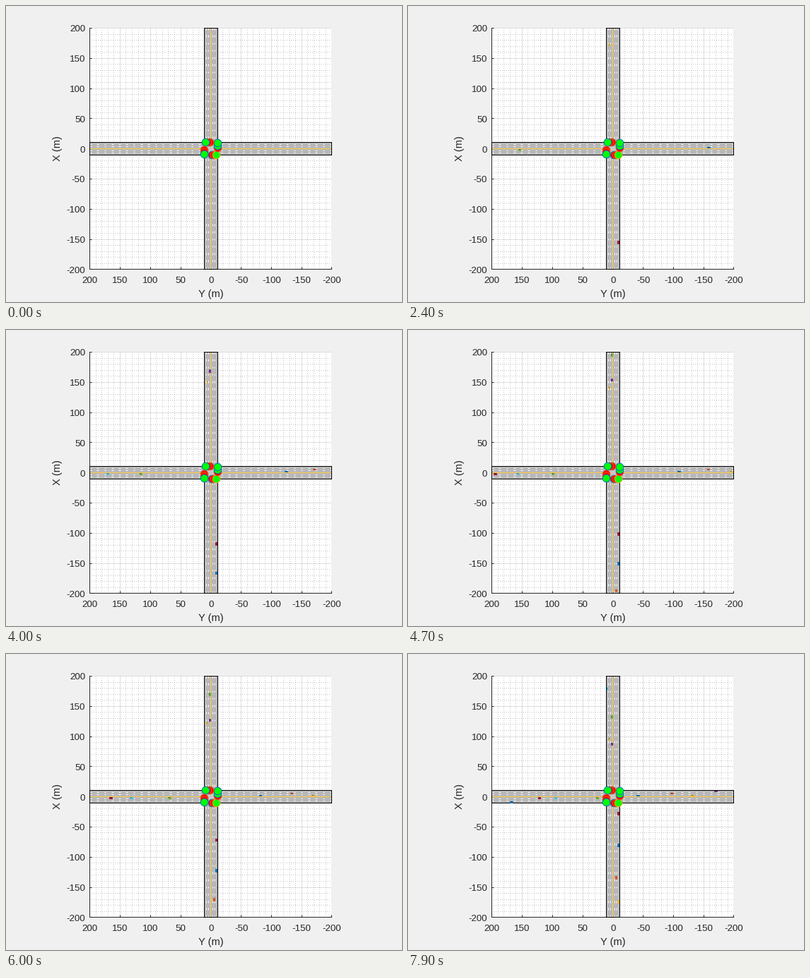
A matplotlib script for the animation above (8000 ms loop, 560x420 px).

```python
import numpy as np
import matplotlib.pyplot as plt
from matplotlib.animation import FuncAnimation
from matplotlib.collections import LineCollection
from matplotlib.patches import Rectangle

W, H, DPI = 560, 420, 100
PX = 72 / DPI                     # one pixel in points
INK = (0.15, 0.15, 0.15)
ROAD, CROSS = "#b8b8b8", "#c8c8c8"
YELLOW = "#ffcb45"
END, HALF, LANE = 200, 10.8, 3.6
LENGTH, WIDTH, OVERHANG = 4.2, 1.9, 1.35
PALETTE = ["#0072bd", "#d95319", "#edb120", "#7e2f8e",
           "#77ac30", "#4dbeee", "#a2142f"]

# Per wave and approach (right, top, left, bottom): lane offset, speed in m/s
WAVES = [
    [(1.8, 21.3), (5.4, 14.0), (-1.8, 23.9), (-9.0, 23.2)],
    [(5.4, 18.75), (1.8, 20.7), (-1.8, 19.4), (-9.0, 22.0)],
    [(1.8, 19.9), (1.8, 19.8), (-1.8, 22.9), (-5.4, 19.2)],
    [(9.0, 20.7), (9.0, 14.3), (-9.0, 22.7), (-9.0, 18.2)],
]
FIRST, GAP = 0.5, 2.0             # launch times of the waves, seconds
BRAKING = (0, 2)                  # wave and approach facing a red light
BRAKE_AT, BRAKE = 6.7, 4.5

plt.rcParams["font.family"] = "Liberation Sans"
fig = plt.figure(figsize=(W / DPI, H / DPI), dpi=DPI, facecolor="#f0f0f0")
# half a pixel up and left, so that lines snap to the pixel they start in
SIDE, MID_X, MID_Y = 0.815 * H, 289.3, 202.15
ax = fig.add_axes([(MID_X - SIDE / 2) / W, 1 - (MID_Y + SIDE / 2) / H,
                   SIDE / W, SIDE / H])
ax.set_axisbelow(True)


def setup_axes():
    ticks = np.arange(-END, END + 1, 50)
    minor = [m for m in range(-END, END + 1, 10) if m % 50]
    for axis in (ax.xaxis, ax.yaxis):
        axis.set_ticks(ticks)
        axis.set_ticks(minor, minor=True)
    ax.tick_params(which="major", direction="in", length=3.4 * PX, width=PX,
                   color=INK, labelleft=False, labelbottom=False)
    ax.tick_params(which="minor", length=0)
    ax.grid(which="major", color=INK, alpha=0.15, lw=PX)
    ax.grid(which="minor", color="0.1", alpha=0.25, lw=PX, ls=(0.5, (1, 2)))
    for name, spine in ax.spines.items():
        spine.set_visible(name in ("left", "bottom"))
        spine.set_color(INK)
        spine.set_linewidth(PX)
    style = dict(textcoords="offset pixels", va="baseline", color=INK,
                 fontsize=13.33 * PX, annotation_clip=False)
    for t in ticks:
        ax.annotate(str(t), (t, 0), (0.5, -19.5), ha="center",
                    xycoords=("data", "axes fraction"), **style)
        ax.annotate(str(t), (0, t), (-6, -5.5), ha="right",
                    xycoords=("axes fraction", "data"), **style)
    title = dict(ha="center", va="baseline", color=INK, fontsize=14.67 * PX)
    fig.text(289.8 / W, 1 - 413 / H, "Y (m)", **title)
    fig.text(77 / W, 1 - 201.6 / H, "X (m)", rotation=90,
             rotation_mode="anchor", **title)


def segments(lines, color, z):
    ax.add_collection(LineCollection(lines, colors=color, linewidths=PX,
                                     zorder=z, clip_on=False), autolim=False)


def draw_roads():
    def box(x, y, w, h, color):
        ax.add_patch(Rectangle((x, y), w, h, fc=color, ec="none", zorder=3))

    box(-HALF, -END, 2 * HALF, 2 * END, ROAD)
    box(-END, -HALF, 2 * END, 2 * HALF, ROAD)
    box(-HALF, -HALF, 2 * HALF, 2 * HALF, CROSS)
    dashes, centre, border = [], [], []
    for s in (-1, 1):
        centre.append([(0, s * HALF), (0, s * END)])
        border.append([(-HALF, s * HALF), (-HALF, s * END),
                       (HALF, s * END), (HALF, s * HALF)])
        for off in (-2 * LANE, -LANE, LANE, 2 * LANE):
            for a in np.arange(END, HALF + 3, -12):
                dashes.append([(off, s * a), (off, s * (a - 3))])

    def both(lines):
        return lines + [[(b, a) for a, b in line] for line in lines]

    segments(both(dashes), "white", 4)
    segments(both(centre), YELLOW, 4)
    segments(both(border), "black", 5)


def draw_lights():
    edge = 10.8
    red, green = "#ff0000", "#00ff00"
    lights = [
        (-1.8, -edge, red, 0), (-5.4, -edge, red, 1), (-9, -edge, green, 2),
        (-edge, 1.8, red, 1), (-edge, 5.4, green, 0), (-edge, 9, green, 0),
        (1.8, edge, red, 1), (5.4, edge, red, 1), (9, edge, green, 0),
        (edge, -1.8, red, 1), (edge, -5.4, red, 1), (edge, -9, green, 0),
    ]
    for y, x, fill, rim in lights:
        ax.plot(y, x, "o", ms=10.6 * PX, mfc=fill, mec=PALETTE[rim],
                mew=PX, zorder=8)


def make_cars():
    cars = []
    for w, wave in enumerate(WAVES):
        for side, (lane, speed) in enumerate(wave):
            color = PALETTE[(w + 2 * side) % 7]
            upright = side % 2
            size = (WIDTH, LENGTH) if upright else (LENGTH, WIDTH)
            body = Rectangle((0, 0), *size, fc=color, ec=color,
                             lw=PX, zorder=6)
            cabin = Rectangle((0, 0), size[0] * 0.5, size[1] * 0.5,
                              fc="black", ec="none", alpha=0.4, zorder=7)
            for patch in (body, cabin):
                ax.add_patch(patch)
            cars.append((w, side, lane, speed, body, cabin))
    return cars


def place(patch, x, y):
    patch.set_xy((x - patch.get_width() / 2, y - patch.get_height() / 2))


def update(frame):
    t = frame / 10
    limit = END
    for w, side, lane, speed, body, cabin in cars:
        age = t - FIRST - GAP * w
        on = age > -1e-6
        body.set_visible(on)
        cabin.set_visible(on)
        if not on:
            continue
        rear = END + OVERHANG - speed * age
        if (w, side) == BRAKING:
            rear += BRAKE / 2 * max(0, t - BRAKE_AT) ** 2
        limit = max(limit, rear)
        d = rear - LENGTH / 2
        spot = [(-d, lane), (lane, d), (d, lane), (lane, -d)][side]
        place(body, *spot)
        place(cabin, *spot)
    # limits stay tight around everything, so a new car widens them briefly
    ax.set_xlim(limit, -limit)
    ax.set_ylim(-limit, limit)
    return []


setup_axes()
draw_roads()
draw_lights()
cars = make_cars()
update(0)
anim = FuncAnimation(fig, update, frames=80, interval=100, repeat=True,
                     repeat_delay=0, blit=False)
plt.show()
```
# # # # #
Copy out all lines of the listing above that include "approach".

# Per wave and approach (right, top, left, bottom): lane offset, speed in m/s
BRAKING = (0, 2)                  # wave and approach facing a red light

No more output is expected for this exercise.